DOI: 10.1615/CritRevImmunol.2018027460
pages 433-451

IL-7 and Its Beneficial Role in Sepsis-Induced T Lymphocyte Dysfunction

Charles de Roquetaillade
EA7426 "Pathophysiology of Injury-Induced Immunosuppression (PI3)", Université Claude Bernard Lyon 1, Lyon, France
Guillaume Monneret
EA7426 "Pathophysiology of Injury-Induced Immunosuppression (PI3)", Université Claude Bernard Lyon 1, Lyon, France; Immunology Laboratory, Hospices Civils de Lyon, Hôpital Edouard Herriot, Lyon, France
Morgane Gossez
EA7426 "Pathophysiology of Injury-Induced Immunosuppression (PI3)", Université Claude Bernard Lyon 1, Lyon, France; Immunology Laboratory, Hospices Civils de Lyon, Hôpital Edouard Herriot, Lyon, France
Fabienne Venet
EA7426 "Pathophysiology of Injury-Induced Immunosuppression (PI3)", Université Claude Bernard Lyon 1, Lyon, France; Immunology Laboratory, Hospices Civils de Lyon, Hôpital Edouard Herriot, Lyon, France
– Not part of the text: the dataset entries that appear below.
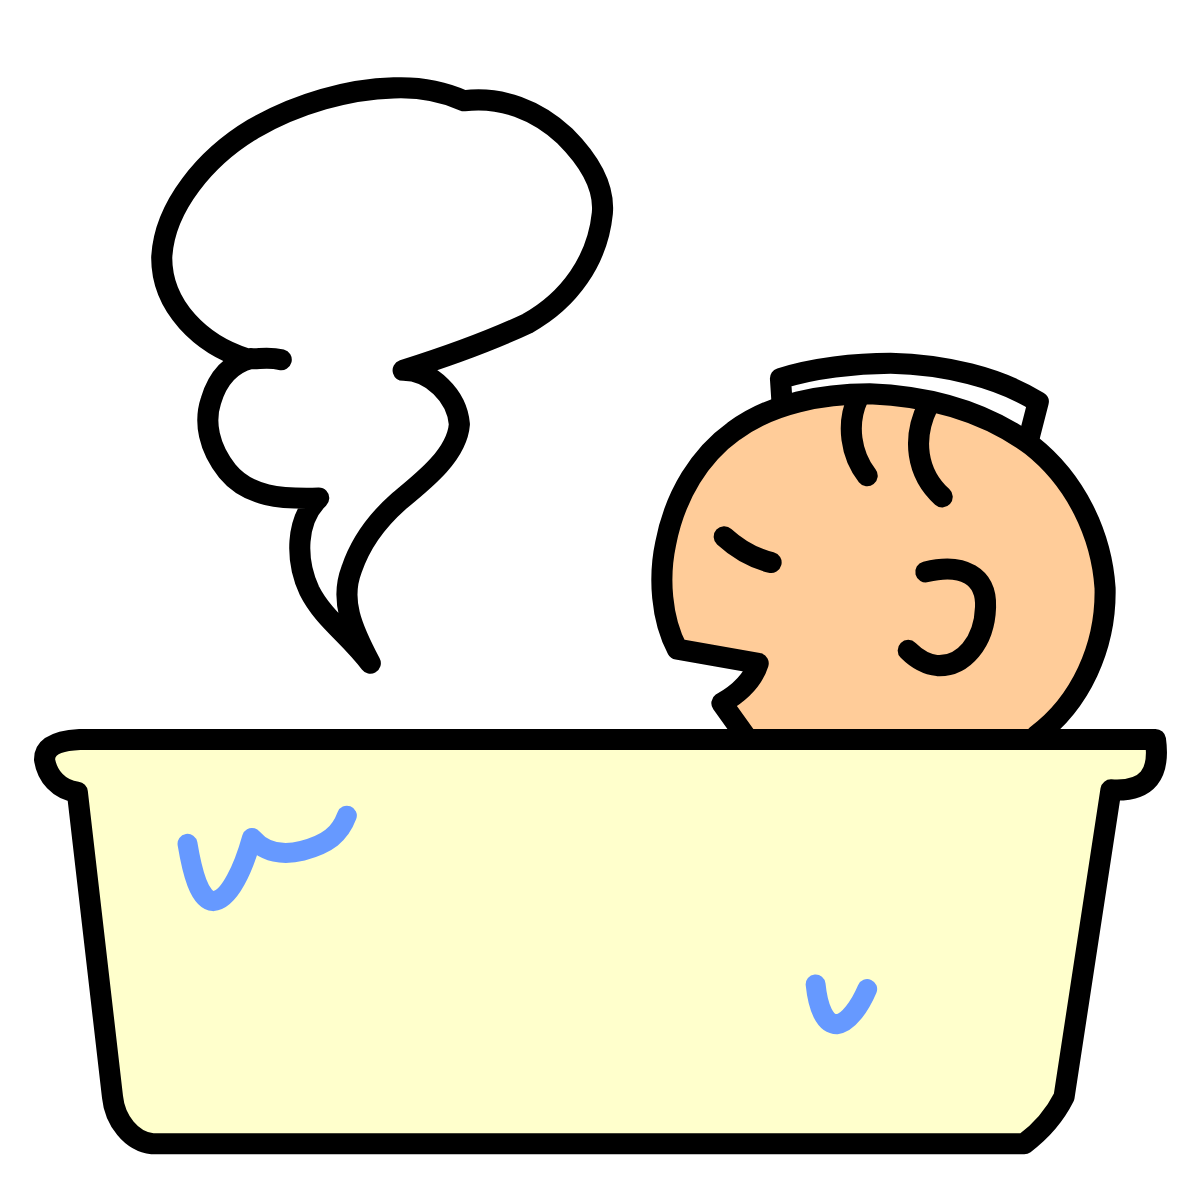
<!DOCTYPE html>
<html lang="en">
<head>
<meta charset="utf-8">
<title>Bath time</title>
<style>
  :root {
    --paper: #ffffff;
    --ink: #000000;
    --skin: #ffcc99;
    --tub: #ffffcc;
    --water: #6699ff;
  }
  html, body { margin: 0; padding: 0; background: var(--paper); overflow: hidden; }
  .canvas { display: block; width: 1200px; height: 1200px; background: var(--paper); }
  .outline { stroke: var(--ink); stroke-width: 9; stroke-linecap: round; stroke-linejoin: round; fill: none; }
  .steam, .towel { fill: var(--paper); }
  .head { fill: var(--skin); }
  .tub { fill: var(--tub); }
  .ripple { stroke: var(--water); stroke-width: 8.5; stroke-linecap: round; stroke-linejoin: round; fill: none; }
</style>
</head>
<body>
<svg class="canvas" viewBox="0 0 512 512" role="img" aria-label="A person with a folded towel on the head relaxing in a bathtub, steam rising">
  <path class="outline steam" d="M120 153.500 C114 152 110 153.500 105 153 C86 147 69 131 69 110 C70 88 88 67 108 55 C127 44 149 38 168 37.500 C180 37 189 39 198 43 C214 41 229 47 241 58 C252 69 258 80 257 91 C255 111 243 128 225 138 C208 146 191 152 172 158 C184 158 195 169 196 181 C195 194 181 205 170 214 C161 222 154 231 150 243 C145 256 150 268 158 283 C149 271 138 264 132 252 C126 239 126 222 136 212.500 C120 213 106 212 97 201 C89 191 87 180 90 171 C93 161 99 155 107 153"/>

  <g id="bather">
    <path class="outline towel" d="M334 177 L333 161.500 C347 157 365 155 380 155 C403 155.500 426 161 443 171.500 L439 187"/>
    <path class="outline head" d="M318 314 L308 300 C315 296 321 291 323.500 283 L289 277 C282 264 281 246 284 232 C288 211 299 194 313 184 C329 172 351 168 371 168 C397 169 421 176 440 190 C459 205 470 228 471.500 251 C472 276 461 300 442 314"/>
    <path class="outline hair" d="M366 170 C361 181 363 194 370 203 M396 173 C389 187 391 202 402 212"/>
    <path class="outline eye" d="M309 229 C315 234.500 321 238 329 240"/>
    <path class="outline ear" d="M395 244 C411 240 421 246 420.500 259 C420 274 411 284.500 400 284 C395 283.500 391 281 387.500 277.500"/>
  </g>

  <g id="bathtub">
    <path class="outline tub" d="M33 338 C25 337 20 331 19 324 C19 318 25 316 34 315.500 L493 315.500 C495 330 490 338 474 337 L454 468 C450 476 445 482 437 488 L65 488 C56 487 49 478 48 468 Z"/>
    <path class="ripple" d="M80 360 C82 372 85 384 91 384.500 C98 384 104 370 107.500 357.500 C113 364 121 365 129 363 C140 360 145 356 148 348"/>
    <path class="ripple" d="M348 420 C349 430 352 437 357 437 C362 436.500 367 429 370 422"/>
  </g>
</svg>
</body>
</html>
ABSTRACT

Sepsis, defined as life-threatening organ dysfunction caused by dysregulated host response to infection, has recently been acknowledged as a worldwide health priority. Sepsis remains the leading cause of mortality in intensive care units and accounts for 6 million deaths every year. Few therapeutic options targeting host immune response in sepsis have demonstrated their efficacy so far. Increasing evidence suggests that a profound immune suppression develops following sepsis, affecting innate and adaptive immune response, of which intensity and duration is associated with increased risk of death and nosocomial infection. Immunostimulant treatments are thus now evaluated in sepsis, and recombinant human IL-7 (rhIL-7) represents a promising candidate. rhIL-7 has been evaluated in several clinical trials in patients with altered lymphocytic responses (HIV infection, hematopoietic stem cell transplantation, and cancer). Recent studies in animal models and in patients' samples ex vivo demonstrated its efficacy in improving sepsis-induced T cell alterations. Finally, the first clinical trial evaluating rhIL-7 in septic shock patients has just been published. This review will discuss the use of rhIL-7 to treat sepsis-induced T cell dysfunction by introducing the pathophysiology of sepsis and sepsis-related lymphocyte alterations before focusing on rhIL-7 and its potential use of as a therapeutic intervention in patients.